### [Given records]
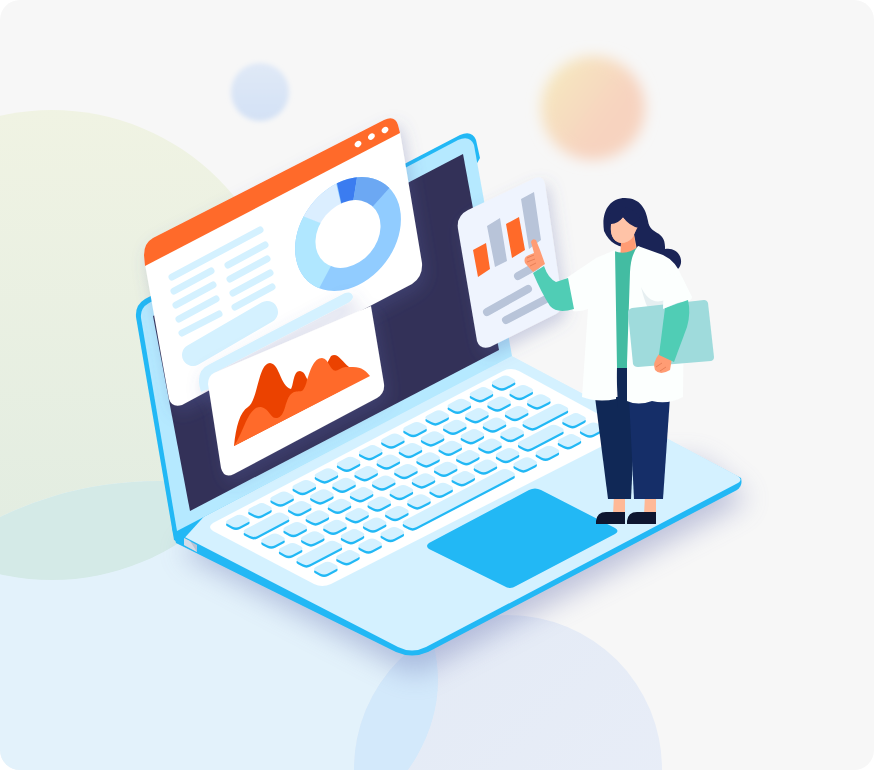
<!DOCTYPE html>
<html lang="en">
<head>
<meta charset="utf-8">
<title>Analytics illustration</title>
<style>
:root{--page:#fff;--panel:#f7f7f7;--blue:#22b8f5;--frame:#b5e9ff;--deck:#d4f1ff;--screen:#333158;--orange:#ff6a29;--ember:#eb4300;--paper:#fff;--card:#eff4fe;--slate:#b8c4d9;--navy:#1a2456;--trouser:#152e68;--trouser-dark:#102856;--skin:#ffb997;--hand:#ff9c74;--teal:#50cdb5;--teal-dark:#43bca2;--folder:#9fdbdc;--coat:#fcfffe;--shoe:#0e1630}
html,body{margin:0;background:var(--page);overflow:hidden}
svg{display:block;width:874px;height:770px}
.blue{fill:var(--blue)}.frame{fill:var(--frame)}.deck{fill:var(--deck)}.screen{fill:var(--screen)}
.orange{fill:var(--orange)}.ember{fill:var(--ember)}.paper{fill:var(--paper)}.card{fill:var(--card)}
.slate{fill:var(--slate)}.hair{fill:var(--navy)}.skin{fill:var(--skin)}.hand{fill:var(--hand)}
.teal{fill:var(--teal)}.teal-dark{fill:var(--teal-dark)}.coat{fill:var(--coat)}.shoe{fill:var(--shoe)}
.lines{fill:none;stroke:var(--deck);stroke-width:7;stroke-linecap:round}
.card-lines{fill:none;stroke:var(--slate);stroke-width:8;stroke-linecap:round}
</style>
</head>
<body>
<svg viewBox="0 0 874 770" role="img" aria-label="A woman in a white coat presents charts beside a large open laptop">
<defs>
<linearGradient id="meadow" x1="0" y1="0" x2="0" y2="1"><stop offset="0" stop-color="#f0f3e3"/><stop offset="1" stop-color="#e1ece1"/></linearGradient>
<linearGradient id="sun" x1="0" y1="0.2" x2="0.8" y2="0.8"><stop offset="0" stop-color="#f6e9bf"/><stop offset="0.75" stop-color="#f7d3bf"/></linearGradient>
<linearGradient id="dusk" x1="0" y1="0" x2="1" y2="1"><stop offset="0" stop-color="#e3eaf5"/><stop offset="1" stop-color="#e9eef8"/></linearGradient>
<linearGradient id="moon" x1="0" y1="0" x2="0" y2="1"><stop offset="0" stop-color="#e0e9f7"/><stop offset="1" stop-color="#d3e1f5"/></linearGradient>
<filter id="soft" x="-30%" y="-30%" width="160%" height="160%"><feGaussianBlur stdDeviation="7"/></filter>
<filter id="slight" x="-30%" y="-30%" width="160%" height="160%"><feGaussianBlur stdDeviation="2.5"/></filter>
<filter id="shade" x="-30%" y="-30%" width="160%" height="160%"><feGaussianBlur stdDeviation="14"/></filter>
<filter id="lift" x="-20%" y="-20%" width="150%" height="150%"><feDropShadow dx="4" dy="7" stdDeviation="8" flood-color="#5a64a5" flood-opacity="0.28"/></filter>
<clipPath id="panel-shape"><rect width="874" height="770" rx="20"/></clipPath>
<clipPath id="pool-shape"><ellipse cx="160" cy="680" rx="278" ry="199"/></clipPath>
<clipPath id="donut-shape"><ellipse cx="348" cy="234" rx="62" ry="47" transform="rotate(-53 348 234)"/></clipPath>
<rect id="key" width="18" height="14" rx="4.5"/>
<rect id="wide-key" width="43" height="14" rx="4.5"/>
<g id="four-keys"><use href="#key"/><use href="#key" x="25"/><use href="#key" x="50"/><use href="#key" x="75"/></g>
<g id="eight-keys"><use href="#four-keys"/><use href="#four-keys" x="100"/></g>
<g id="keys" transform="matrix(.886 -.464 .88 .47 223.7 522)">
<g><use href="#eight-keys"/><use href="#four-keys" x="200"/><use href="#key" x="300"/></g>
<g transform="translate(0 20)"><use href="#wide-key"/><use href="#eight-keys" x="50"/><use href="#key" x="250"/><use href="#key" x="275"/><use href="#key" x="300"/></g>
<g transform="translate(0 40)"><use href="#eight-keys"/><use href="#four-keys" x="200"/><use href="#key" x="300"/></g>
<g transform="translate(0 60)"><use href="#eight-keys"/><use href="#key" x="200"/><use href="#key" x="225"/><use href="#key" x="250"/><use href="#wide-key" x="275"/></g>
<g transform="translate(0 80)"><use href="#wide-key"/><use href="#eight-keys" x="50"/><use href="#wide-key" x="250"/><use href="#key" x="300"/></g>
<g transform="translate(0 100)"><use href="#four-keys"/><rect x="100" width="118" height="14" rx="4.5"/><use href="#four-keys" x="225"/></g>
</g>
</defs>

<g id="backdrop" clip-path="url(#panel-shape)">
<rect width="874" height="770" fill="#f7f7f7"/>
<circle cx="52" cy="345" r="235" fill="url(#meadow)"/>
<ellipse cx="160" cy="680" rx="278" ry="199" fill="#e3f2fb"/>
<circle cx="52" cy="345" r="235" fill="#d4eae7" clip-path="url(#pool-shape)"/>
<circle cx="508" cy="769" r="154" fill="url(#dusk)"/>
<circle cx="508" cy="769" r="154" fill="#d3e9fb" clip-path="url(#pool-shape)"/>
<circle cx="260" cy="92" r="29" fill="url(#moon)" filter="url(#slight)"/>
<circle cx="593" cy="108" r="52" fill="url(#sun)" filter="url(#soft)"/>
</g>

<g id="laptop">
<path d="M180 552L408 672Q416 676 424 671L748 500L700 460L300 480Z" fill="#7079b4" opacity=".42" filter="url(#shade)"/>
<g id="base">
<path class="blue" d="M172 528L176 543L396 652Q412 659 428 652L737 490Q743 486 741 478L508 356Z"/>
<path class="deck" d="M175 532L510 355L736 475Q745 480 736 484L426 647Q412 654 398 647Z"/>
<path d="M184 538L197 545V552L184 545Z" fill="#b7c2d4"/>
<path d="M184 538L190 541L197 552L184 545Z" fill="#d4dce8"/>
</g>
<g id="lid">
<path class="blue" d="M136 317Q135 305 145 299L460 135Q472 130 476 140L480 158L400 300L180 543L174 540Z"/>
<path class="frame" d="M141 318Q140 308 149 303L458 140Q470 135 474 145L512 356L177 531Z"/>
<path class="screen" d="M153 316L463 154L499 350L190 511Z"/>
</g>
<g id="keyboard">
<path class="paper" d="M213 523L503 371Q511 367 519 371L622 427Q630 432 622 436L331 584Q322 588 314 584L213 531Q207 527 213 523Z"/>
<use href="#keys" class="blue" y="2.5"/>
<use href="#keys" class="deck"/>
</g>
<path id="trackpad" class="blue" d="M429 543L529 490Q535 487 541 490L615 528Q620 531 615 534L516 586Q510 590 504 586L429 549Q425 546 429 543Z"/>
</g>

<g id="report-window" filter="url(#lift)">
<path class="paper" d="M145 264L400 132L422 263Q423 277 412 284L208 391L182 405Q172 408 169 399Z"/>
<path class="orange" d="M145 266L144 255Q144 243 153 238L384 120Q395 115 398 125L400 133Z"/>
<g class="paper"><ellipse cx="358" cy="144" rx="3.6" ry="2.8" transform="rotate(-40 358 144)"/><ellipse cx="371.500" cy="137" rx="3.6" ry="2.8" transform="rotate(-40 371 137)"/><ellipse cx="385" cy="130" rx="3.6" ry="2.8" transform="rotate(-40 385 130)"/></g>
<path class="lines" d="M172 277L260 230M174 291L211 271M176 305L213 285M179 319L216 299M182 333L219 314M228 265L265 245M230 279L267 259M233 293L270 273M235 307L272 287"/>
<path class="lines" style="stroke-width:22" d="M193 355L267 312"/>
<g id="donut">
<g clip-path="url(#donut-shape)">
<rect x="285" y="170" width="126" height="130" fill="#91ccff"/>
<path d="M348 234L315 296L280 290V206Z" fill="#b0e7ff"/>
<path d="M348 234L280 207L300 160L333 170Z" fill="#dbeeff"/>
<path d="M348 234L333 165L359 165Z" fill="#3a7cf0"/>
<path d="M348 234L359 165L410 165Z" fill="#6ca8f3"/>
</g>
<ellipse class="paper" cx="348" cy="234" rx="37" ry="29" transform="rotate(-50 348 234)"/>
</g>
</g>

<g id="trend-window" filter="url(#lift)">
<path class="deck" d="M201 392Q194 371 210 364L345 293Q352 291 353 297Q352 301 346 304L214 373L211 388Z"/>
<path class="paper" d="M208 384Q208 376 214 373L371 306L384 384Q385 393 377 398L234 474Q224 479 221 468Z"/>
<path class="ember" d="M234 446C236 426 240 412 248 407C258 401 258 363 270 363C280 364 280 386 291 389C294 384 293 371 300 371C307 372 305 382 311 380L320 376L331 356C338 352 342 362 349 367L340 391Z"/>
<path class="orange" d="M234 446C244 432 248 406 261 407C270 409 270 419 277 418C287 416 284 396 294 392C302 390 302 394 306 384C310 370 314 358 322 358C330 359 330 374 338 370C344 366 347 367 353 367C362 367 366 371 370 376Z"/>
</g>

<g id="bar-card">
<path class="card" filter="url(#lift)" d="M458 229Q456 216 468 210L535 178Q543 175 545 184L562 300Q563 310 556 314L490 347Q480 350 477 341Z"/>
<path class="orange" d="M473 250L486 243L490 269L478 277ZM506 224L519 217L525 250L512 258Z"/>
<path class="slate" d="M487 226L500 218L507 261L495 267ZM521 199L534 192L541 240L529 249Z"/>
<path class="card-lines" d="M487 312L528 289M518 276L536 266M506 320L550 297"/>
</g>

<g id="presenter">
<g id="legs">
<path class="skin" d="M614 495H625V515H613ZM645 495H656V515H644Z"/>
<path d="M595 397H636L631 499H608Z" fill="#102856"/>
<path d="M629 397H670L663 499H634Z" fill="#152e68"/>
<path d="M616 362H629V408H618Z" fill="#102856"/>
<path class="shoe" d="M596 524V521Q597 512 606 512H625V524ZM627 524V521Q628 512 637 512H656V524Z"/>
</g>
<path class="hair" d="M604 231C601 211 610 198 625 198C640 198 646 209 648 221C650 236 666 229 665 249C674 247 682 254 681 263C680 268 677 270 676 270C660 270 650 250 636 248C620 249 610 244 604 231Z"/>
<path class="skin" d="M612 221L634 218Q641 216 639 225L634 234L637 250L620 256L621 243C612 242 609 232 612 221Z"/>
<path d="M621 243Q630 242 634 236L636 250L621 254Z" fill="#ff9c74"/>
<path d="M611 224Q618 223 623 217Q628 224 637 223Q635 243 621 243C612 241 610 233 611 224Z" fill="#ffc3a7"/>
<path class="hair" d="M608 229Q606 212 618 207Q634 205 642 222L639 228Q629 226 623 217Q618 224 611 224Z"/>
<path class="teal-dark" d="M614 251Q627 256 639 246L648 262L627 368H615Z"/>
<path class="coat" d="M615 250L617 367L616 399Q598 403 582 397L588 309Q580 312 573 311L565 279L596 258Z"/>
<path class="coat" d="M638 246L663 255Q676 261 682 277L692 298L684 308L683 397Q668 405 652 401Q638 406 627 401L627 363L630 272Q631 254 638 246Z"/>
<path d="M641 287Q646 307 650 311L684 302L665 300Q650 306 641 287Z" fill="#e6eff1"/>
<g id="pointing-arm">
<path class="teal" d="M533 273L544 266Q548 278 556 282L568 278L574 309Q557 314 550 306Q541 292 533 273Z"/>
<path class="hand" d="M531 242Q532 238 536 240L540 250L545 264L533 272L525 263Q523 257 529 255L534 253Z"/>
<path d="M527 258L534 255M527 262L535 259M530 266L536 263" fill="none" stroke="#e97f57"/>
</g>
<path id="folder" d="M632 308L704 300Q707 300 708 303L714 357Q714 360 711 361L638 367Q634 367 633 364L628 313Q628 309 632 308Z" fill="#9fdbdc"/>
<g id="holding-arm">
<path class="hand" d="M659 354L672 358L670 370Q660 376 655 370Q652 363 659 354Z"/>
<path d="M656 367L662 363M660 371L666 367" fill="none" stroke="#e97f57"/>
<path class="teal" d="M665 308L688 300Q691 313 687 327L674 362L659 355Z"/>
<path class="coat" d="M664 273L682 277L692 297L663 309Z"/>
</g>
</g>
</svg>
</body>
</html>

---

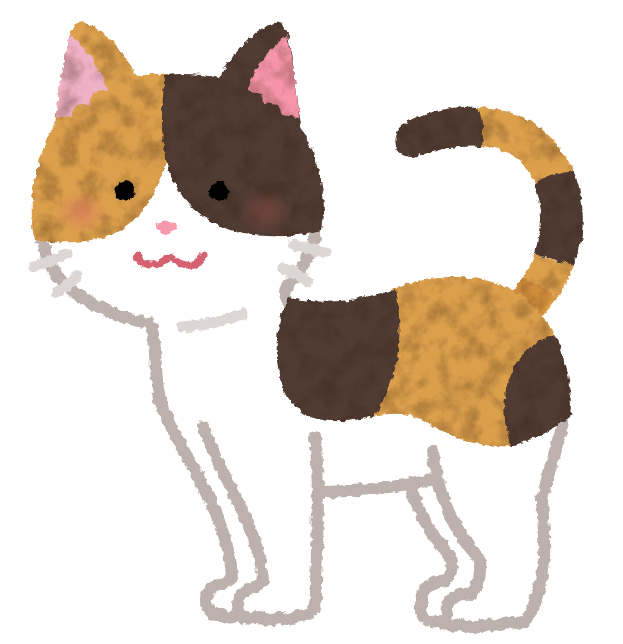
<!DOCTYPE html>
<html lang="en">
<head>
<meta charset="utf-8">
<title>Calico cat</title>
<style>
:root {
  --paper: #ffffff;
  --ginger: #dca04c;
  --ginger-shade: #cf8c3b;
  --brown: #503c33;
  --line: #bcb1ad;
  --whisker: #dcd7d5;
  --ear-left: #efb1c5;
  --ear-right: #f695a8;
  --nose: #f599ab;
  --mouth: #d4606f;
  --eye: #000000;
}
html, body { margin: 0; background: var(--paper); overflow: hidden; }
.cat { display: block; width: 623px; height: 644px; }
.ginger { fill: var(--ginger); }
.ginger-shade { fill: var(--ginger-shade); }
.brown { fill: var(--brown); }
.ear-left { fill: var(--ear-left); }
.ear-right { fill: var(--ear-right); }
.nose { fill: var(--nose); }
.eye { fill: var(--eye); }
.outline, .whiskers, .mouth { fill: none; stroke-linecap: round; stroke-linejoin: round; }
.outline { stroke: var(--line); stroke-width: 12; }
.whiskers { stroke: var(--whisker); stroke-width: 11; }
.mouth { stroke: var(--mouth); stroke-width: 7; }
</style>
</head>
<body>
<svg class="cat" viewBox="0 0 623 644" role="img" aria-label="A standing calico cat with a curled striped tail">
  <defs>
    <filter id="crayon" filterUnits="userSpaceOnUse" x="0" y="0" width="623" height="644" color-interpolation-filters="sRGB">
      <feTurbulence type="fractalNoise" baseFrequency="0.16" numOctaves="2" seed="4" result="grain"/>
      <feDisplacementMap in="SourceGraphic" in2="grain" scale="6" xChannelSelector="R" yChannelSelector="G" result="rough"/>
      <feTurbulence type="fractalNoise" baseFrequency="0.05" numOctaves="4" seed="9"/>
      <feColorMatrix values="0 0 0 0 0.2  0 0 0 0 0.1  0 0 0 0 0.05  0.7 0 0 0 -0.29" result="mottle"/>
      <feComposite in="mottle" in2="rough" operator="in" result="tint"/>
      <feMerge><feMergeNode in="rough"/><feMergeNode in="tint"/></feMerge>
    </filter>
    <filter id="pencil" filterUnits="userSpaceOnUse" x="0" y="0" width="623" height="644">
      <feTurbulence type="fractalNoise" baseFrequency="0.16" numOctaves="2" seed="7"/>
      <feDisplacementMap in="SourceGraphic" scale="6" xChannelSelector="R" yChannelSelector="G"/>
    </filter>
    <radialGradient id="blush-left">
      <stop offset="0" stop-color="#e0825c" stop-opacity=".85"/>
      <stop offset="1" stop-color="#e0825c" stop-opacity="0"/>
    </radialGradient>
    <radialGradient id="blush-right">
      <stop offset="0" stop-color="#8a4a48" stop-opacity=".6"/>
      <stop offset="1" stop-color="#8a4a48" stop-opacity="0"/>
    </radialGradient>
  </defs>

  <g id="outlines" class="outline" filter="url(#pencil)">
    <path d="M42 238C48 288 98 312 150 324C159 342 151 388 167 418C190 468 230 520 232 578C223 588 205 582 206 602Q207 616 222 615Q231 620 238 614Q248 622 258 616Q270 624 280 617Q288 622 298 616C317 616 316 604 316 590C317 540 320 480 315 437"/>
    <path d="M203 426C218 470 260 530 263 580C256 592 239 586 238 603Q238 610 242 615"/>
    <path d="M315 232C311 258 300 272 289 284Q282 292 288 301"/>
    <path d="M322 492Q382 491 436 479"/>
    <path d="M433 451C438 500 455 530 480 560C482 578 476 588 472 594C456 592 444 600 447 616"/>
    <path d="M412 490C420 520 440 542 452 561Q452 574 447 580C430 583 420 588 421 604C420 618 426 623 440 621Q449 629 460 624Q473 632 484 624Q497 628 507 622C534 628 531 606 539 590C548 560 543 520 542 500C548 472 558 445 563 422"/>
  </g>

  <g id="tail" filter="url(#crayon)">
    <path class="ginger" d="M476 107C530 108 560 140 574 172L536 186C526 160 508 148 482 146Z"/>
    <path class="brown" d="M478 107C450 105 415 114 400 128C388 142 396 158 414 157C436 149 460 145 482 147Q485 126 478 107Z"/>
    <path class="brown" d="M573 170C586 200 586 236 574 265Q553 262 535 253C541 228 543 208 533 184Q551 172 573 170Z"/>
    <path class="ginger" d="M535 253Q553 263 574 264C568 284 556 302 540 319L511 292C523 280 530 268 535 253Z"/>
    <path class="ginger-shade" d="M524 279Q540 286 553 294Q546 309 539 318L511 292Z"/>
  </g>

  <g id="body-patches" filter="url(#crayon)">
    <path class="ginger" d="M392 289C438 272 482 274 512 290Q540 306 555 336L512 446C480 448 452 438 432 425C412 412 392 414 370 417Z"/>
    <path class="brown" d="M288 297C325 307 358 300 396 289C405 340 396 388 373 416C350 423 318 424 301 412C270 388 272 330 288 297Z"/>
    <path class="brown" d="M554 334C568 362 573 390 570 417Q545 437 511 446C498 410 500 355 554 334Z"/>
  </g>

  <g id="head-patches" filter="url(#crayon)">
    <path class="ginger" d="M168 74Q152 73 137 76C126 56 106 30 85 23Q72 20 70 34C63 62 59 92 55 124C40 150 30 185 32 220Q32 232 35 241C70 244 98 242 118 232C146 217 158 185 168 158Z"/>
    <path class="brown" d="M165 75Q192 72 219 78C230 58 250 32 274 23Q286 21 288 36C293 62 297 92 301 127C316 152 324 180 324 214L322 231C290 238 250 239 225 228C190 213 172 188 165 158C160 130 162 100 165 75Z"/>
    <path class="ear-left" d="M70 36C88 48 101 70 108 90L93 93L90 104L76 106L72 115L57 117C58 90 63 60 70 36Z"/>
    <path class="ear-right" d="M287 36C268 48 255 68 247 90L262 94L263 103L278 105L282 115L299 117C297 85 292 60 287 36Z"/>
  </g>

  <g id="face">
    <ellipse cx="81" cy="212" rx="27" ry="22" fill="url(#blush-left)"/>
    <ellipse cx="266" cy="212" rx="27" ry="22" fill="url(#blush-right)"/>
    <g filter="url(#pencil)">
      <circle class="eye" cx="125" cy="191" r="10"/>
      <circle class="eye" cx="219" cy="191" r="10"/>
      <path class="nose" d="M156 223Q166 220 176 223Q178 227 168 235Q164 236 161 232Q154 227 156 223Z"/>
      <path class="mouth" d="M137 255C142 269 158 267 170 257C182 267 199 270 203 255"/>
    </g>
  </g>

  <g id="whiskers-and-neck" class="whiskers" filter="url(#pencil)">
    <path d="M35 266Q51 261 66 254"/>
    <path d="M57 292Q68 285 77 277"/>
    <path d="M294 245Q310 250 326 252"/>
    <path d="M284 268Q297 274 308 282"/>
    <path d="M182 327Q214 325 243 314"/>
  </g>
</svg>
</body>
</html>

### [Exercise aim]
Every line of the material that holds "whiskers" should be copied out as the answer.

### [Task output]
.outline, .whiskers, .mouth { fill: none; stroke-linecap: round; stroke-linejoin: round; }
.whiskers { stroke: var(--whisker); stroke-width: 11; }
  <g id="whiskers-and-neck" class="whiskers" filter="url(#pencil)">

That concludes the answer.